__What the exercise asks__: Please filter the entries and return only the lines that include "height".
*** Opening Raw data ***
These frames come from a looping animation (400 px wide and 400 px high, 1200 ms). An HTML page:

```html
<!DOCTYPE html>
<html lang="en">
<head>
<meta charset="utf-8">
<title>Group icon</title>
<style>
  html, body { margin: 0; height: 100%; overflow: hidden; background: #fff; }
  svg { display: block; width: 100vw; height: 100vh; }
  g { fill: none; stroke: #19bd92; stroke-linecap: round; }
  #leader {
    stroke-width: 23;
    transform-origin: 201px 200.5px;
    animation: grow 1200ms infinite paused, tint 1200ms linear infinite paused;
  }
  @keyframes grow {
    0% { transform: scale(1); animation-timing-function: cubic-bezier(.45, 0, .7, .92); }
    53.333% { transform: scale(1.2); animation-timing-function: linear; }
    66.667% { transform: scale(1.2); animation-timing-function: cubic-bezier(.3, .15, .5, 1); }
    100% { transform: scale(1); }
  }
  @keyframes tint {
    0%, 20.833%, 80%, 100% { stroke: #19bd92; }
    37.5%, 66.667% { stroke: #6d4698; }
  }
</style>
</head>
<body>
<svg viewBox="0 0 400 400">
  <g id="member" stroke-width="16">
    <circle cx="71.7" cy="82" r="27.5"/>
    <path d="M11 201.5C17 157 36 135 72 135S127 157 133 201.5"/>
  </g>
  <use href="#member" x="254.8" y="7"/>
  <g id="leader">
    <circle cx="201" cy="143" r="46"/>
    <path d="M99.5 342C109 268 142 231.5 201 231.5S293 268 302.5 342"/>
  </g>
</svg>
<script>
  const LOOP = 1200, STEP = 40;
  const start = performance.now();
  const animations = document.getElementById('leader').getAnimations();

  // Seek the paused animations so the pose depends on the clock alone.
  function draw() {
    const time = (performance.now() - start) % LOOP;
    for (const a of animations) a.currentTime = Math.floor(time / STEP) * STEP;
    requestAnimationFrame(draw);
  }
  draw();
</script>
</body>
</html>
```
*** Closing Raw data ***
*** Opening Raw data ***
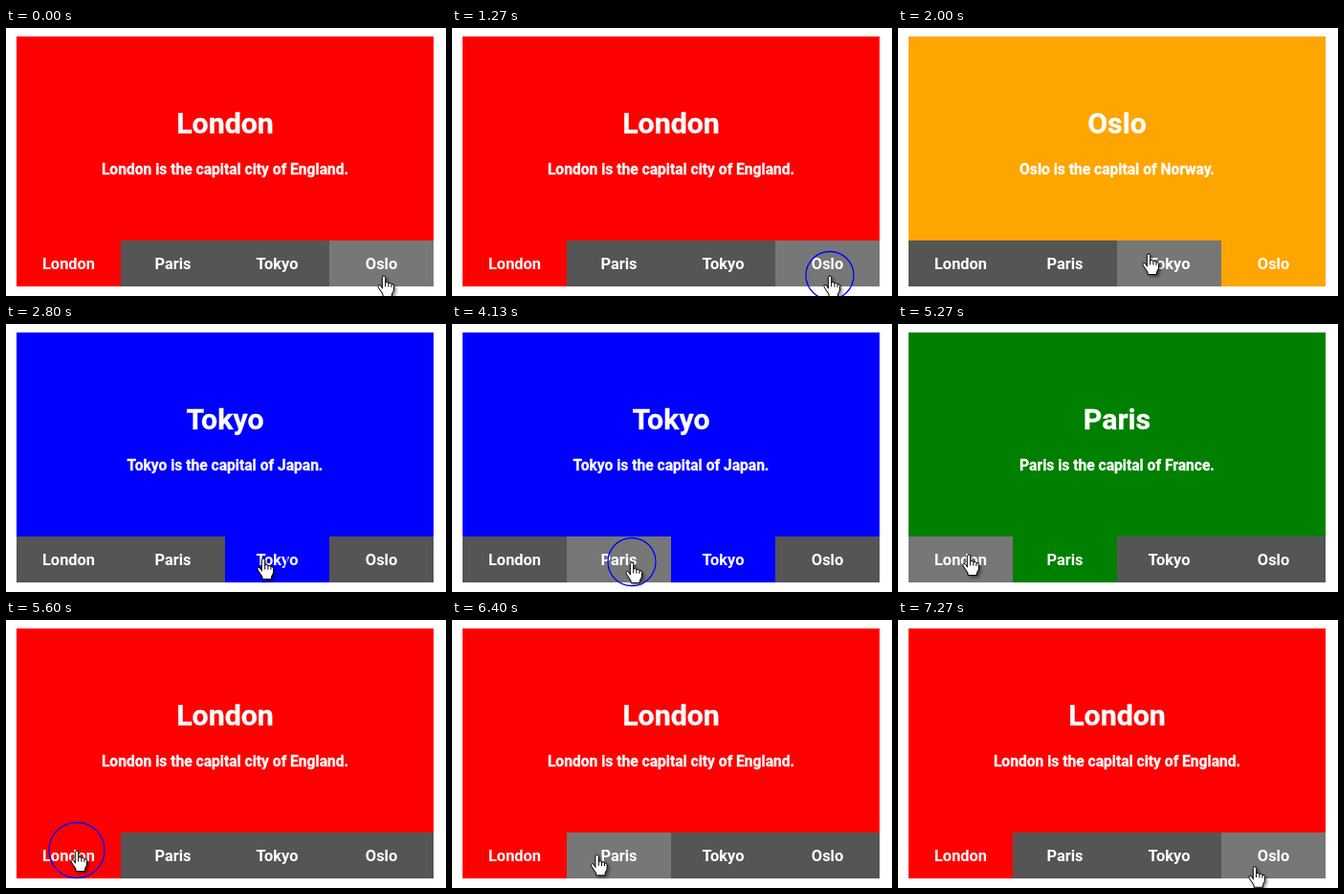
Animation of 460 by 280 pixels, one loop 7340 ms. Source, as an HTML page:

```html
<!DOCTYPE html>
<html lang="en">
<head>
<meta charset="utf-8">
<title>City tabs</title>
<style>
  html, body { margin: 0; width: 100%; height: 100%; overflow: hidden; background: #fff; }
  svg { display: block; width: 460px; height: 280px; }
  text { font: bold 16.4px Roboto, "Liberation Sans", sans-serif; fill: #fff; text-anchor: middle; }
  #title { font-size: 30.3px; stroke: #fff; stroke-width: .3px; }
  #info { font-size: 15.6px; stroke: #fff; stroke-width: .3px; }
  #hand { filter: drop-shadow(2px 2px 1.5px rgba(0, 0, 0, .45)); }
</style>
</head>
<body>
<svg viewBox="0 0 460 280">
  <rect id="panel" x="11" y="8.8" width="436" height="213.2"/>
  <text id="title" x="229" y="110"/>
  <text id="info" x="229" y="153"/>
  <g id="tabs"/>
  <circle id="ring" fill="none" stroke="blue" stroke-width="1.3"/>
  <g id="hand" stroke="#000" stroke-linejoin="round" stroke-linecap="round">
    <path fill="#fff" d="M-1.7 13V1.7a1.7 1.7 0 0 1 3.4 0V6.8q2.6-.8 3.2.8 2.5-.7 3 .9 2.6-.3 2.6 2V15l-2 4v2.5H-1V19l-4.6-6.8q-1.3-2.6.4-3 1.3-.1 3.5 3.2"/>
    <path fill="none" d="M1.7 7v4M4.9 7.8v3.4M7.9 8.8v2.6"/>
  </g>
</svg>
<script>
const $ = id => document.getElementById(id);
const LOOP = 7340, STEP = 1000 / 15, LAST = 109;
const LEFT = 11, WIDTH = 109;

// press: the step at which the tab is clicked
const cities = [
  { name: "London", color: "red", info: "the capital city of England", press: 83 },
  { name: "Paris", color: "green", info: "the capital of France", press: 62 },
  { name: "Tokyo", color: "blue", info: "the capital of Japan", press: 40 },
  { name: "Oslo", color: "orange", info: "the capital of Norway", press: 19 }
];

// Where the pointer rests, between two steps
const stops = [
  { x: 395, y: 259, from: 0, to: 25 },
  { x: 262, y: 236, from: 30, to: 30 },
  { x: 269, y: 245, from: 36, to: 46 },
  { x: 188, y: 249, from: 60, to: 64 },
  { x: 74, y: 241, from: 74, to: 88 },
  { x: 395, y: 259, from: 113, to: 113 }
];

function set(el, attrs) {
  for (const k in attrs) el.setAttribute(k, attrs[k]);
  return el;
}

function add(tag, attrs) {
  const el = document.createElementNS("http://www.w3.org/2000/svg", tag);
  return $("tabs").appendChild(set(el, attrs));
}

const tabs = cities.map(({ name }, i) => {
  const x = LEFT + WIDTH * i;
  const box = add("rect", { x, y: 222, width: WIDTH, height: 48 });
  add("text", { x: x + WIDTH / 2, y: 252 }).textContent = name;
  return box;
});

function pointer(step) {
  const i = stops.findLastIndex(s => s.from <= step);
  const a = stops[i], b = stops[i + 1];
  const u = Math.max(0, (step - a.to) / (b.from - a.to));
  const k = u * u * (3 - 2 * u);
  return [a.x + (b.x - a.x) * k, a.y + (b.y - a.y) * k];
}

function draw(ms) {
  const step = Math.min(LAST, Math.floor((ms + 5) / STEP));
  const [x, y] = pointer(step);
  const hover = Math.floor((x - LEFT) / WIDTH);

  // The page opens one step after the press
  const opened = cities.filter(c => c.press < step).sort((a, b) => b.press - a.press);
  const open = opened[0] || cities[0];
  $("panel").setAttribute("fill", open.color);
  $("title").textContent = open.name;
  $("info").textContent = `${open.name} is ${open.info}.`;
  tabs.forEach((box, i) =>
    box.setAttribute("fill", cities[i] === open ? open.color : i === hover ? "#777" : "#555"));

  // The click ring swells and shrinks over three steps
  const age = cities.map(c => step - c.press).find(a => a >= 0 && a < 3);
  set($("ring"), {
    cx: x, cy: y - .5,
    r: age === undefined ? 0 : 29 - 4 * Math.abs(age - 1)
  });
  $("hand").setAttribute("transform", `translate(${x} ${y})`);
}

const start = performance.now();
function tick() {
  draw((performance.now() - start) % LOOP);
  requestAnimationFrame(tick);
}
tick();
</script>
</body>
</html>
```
*** Closing Raw data ***
__Result of the task__:
  html, body { margin: 0; height: 100%; overflow: hidden; background: #fff; }
  svg { display: block; width: 100vw; height: 100vh; }
  html, body { margin: 0; width: 100%; height: 100%; overflow: hidden; background: #fff; }
  svg { display: block; width: 460px; height: 280px; }
  <rect id="panel" x="11" y="8.8" width="436" height="213.2"/>
  const box = add("rect", { x, y: 222, width: WIDTH, height: 48 });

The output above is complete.